**Problem to solve**
Among the entries that follow, how many lines contain the string "code"? Write the number alone.
Start of Data in this exercise
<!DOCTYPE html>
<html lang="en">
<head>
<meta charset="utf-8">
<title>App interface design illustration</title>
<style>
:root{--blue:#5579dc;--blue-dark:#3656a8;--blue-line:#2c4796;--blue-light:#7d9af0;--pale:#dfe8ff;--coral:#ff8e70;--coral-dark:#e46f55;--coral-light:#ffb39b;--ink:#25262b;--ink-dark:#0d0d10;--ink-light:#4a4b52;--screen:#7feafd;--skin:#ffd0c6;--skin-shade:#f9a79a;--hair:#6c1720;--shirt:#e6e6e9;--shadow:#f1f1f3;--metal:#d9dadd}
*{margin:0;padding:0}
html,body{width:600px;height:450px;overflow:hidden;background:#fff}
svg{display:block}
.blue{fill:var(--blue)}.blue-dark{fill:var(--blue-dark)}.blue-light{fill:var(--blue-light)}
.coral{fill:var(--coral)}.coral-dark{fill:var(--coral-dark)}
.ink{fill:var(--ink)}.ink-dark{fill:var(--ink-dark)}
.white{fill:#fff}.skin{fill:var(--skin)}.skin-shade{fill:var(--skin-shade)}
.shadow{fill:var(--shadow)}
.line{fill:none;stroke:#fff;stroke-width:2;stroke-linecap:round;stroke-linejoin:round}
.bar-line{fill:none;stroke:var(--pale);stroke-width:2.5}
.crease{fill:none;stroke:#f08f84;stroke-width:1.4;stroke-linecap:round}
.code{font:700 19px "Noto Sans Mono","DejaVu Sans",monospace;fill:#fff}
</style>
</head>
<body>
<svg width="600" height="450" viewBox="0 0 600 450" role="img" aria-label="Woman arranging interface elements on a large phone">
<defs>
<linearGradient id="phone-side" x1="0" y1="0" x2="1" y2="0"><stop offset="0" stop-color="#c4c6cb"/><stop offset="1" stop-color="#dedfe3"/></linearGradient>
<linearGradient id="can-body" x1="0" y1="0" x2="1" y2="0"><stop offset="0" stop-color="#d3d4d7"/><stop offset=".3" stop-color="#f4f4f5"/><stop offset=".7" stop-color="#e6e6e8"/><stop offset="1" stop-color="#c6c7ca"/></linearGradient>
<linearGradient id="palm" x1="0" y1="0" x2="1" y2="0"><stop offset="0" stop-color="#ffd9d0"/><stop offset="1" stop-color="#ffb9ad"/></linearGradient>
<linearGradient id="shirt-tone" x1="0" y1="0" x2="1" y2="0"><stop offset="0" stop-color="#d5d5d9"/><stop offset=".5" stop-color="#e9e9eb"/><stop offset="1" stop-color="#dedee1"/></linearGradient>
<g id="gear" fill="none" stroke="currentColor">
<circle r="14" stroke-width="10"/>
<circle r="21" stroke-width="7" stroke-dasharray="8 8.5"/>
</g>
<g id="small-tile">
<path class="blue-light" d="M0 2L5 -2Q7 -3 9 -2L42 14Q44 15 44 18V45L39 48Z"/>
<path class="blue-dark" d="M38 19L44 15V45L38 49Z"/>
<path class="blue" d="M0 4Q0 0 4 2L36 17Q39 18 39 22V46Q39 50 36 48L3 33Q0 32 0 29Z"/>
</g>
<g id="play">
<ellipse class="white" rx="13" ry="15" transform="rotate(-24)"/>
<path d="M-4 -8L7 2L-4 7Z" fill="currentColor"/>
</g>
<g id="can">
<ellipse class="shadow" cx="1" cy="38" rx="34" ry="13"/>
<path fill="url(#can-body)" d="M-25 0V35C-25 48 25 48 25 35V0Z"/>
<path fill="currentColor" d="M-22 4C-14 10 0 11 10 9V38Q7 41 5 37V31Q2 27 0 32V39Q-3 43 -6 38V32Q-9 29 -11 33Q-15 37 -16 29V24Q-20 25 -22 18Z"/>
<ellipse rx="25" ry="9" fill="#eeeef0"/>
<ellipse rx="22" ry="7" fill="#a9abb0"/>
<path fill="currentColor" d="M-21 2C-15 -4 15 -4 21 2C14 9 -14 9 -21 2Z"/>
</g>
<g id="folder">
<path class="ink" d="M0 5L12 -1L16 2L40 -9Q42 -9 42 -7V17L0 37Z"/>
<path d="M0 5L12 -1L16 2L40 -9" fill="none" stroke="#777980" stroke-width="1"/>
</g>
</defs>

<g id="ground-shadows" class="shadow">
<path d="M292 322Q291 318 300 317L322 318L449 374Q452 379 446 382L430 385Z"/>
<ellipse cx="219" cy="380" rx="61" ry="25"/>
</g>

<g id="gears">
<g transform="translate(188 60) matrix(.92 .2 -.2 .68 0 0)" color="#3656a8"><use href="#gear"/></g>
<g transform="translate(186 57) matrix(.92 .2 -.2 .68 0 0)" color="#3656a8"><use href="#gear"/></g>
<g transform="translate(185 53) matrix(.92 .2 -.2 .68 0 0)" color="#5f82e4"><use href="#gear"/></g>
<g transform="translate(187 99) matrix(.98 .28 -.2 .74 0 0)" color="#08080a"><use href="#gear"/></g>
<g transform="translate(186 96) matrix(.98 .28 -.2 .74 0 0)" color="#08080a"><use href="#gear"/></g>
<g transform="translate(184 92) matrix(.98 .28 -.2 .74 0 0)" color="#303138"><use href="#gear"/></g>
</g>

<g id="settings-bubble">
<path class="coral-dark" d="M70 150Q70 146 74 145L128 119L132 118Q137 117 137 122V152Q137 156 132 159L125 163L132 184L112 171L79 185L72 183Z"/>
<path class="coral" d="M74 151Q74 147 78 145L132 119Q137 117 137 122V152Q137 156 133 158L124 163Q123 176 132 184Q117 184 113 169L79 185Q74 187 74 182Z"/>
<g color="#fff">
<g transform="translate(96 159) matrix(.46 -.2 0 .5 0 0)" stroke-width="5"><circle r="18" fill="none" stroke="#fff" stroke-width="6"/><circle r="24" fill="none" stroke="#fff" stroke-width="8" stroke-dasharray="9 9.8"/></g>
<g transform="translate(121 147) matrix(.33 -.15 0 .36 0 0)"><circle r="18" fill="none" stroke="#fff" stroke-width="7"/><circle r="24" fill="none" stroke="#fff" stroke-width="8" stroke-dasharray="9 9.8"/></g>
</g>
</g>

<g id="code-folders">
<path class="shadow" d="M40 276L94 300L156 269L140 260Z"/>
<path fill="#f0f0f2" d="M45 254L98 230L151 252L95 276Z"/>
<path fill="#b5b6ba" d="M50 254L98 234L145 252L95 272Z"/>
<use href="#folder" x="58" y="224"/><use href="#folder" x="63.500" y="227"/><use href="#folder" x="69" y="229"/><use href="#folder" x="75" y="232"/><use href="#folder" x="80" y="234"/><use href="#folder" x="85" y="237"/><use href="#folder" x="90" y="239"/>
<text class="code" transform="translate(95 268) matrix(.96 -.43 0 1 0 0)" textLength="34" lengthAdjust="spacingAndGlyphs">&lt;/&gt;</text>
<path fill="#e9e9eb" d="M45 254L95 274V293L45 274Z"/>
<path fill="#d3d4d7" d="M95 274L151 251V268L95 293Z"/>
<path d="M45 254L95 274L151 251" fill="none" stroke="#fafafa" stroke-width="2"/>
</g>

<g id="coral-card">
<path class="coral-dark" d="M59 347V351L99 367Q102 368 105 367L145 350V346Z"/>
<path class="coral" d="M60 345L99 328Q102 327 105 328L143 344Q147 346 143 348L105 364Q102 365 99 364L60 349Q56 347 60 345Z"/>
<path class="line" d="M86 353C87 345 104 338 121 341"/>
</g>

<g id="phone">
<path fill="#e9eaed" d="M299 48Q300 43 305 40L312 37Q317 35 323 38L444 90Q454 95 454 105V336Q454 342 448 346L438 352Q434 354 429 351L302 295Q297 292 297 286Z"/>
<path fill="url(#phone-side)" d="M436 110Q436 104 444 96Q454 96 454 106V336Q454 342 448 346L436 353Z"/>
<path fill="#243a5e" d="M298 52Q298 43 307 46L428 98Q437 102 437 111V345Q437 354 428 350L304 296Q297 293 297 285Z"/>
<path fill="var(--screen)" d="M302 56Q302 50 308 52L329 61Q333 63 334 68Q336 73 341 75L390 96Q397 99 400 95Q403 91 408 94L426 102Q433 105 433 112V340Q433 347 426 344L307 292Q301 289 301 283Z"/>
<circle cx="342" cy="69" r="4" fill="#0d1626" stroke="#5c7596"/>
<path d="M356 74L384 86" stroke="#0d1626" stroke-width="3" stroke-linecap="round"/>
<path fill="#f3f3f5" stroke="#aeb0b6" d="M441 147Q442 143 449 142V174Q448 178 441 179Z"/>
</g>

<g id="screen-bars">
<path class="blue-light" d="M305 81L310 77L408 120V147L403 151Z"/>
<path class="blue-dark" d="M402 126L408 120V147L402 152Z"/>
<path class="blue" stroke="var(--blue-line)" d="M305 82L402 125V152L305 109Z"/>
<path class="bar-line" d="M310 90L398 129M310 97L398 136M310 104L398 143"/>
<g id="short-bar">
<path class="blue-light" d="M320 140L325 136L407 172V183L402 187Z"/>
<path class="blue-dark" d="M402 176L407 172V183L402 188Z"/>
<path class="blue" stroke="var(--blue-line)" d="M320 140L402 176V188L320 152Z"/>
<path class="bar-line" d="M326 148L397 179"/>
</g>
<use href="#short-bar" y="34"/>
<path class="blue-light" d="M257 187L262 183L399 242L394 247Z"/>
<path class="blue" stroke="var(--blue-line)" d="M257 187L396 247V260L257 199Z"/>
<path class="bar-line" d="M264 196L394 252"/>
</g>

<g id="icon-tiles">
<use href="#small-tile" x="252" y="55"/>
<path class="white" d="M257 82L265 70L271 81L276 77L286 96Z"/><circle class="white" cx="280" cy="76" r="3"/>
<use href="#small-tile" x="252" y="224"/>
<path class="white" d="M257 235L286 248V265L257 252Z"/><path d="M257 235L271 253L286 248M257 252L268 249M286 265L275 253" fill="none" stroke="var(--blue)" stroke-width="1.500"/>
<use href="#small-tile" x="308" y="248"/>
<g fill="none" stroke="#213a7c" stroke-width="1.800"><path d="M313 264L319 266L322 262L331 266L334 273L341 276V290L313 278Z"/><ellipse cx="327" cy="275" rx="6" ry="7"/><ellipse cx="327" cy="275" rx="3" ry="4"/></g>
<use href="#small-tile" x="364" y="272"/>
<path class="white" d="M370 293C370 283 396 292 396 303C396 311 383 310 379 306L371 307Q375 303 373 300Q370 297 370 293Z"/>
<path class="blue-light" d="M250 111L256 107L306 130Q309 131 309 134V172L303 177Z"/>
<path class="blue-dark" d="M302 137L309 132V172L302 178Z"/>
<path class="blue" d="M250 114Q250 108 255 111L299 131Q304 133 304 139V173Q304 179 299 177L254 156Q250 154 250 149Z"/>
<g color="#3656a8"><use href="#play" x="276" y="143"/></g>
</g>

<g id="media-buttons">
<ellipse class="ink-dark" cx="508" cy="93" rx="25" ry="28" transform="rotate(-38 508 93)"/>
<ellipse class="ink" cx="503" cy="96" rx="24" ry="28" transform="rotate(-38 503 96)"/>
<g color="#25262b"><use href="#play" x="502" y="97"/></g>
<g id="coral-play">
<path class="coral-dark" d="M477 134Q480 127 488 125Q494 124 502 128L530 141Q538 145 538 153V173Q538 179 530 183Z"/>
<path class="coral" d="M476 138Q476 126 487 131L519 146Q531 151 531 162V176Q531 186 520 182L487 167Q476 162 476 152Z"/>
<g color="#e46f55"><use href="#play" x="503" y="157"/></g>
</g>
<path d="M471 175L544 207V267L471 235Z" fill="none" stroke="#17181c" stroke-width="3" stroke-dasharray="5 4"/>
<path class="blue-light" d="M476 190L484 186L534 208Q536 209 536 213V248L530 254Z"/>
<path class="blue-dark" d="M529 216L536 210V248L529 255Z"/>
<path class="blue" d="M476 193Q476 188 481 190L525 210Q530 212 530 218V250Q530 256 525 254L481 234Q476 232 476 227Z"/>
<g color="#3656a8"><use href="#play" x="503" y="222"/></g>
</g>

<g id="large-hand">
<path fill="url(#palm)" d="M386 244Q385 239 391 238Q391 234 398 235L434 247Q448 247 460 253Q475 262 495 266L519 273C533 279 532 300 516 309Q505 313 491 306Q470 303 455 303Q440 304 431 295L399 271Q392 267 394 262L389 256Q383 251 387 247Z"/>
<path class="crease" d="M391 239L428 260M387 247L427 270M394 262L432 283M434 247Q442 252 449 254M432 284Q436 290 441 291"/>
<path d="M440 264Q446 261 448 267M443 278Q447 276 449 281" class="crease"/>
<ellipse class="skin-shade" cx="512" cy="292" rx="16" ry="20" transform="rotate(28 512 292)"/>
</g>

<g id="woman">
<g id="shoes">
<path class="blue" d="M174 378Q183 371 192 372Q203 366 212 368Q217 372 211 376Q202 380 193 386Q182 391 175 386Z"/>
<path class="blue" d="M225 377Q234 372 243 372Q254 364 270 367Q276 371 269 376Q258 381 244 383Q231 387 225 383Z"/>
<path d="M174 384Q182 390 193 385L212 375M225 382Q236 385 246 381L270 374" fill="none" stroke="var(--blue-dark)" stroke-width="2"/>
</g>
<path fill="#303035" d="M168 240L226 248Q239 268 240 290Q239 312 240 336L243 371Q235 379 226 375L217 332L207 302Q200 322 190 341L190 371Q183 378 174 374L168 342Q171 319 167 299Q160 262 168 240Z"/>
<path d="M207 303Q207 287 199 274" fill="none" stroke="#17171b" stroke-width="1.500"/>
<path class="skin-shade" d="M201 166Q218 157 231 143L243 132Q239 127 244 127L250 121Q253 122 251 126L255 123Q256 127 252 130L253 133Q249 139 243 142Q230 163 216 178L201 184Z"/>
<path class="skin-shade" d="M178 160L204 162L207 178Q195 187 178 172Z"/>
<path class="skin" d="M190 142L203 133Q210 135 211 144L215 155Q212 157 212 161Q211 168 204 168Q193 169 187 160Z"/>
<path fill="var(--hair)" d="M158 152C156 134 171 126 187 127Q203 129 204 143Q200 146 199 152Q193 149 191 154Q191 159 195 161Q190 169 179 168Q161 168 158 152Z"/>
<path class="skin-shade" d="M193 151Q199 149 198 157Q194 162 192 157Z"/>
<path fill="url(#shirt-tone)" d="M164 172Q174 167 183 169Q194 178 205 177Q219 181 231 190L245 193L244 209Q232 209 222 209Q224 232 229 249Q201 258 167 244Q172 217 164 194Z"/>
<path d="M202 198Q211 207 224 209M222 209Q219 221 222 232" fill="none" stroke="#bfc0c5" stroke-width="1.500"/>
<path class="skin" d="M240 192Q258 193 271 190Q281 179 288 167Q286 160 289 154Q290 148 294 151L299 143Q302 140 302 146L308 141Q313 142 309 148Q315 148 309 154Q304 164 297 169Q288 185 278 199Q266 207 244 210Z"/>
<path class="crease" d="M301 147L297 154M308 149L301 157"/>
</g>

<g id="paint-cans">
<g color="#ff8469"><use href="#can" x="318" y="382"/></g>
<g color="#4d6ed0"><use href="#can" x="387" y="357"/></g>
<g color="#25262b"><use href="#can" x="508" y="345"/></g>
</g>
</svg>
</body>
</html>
End of Data in this exercise
**Response to this task**
3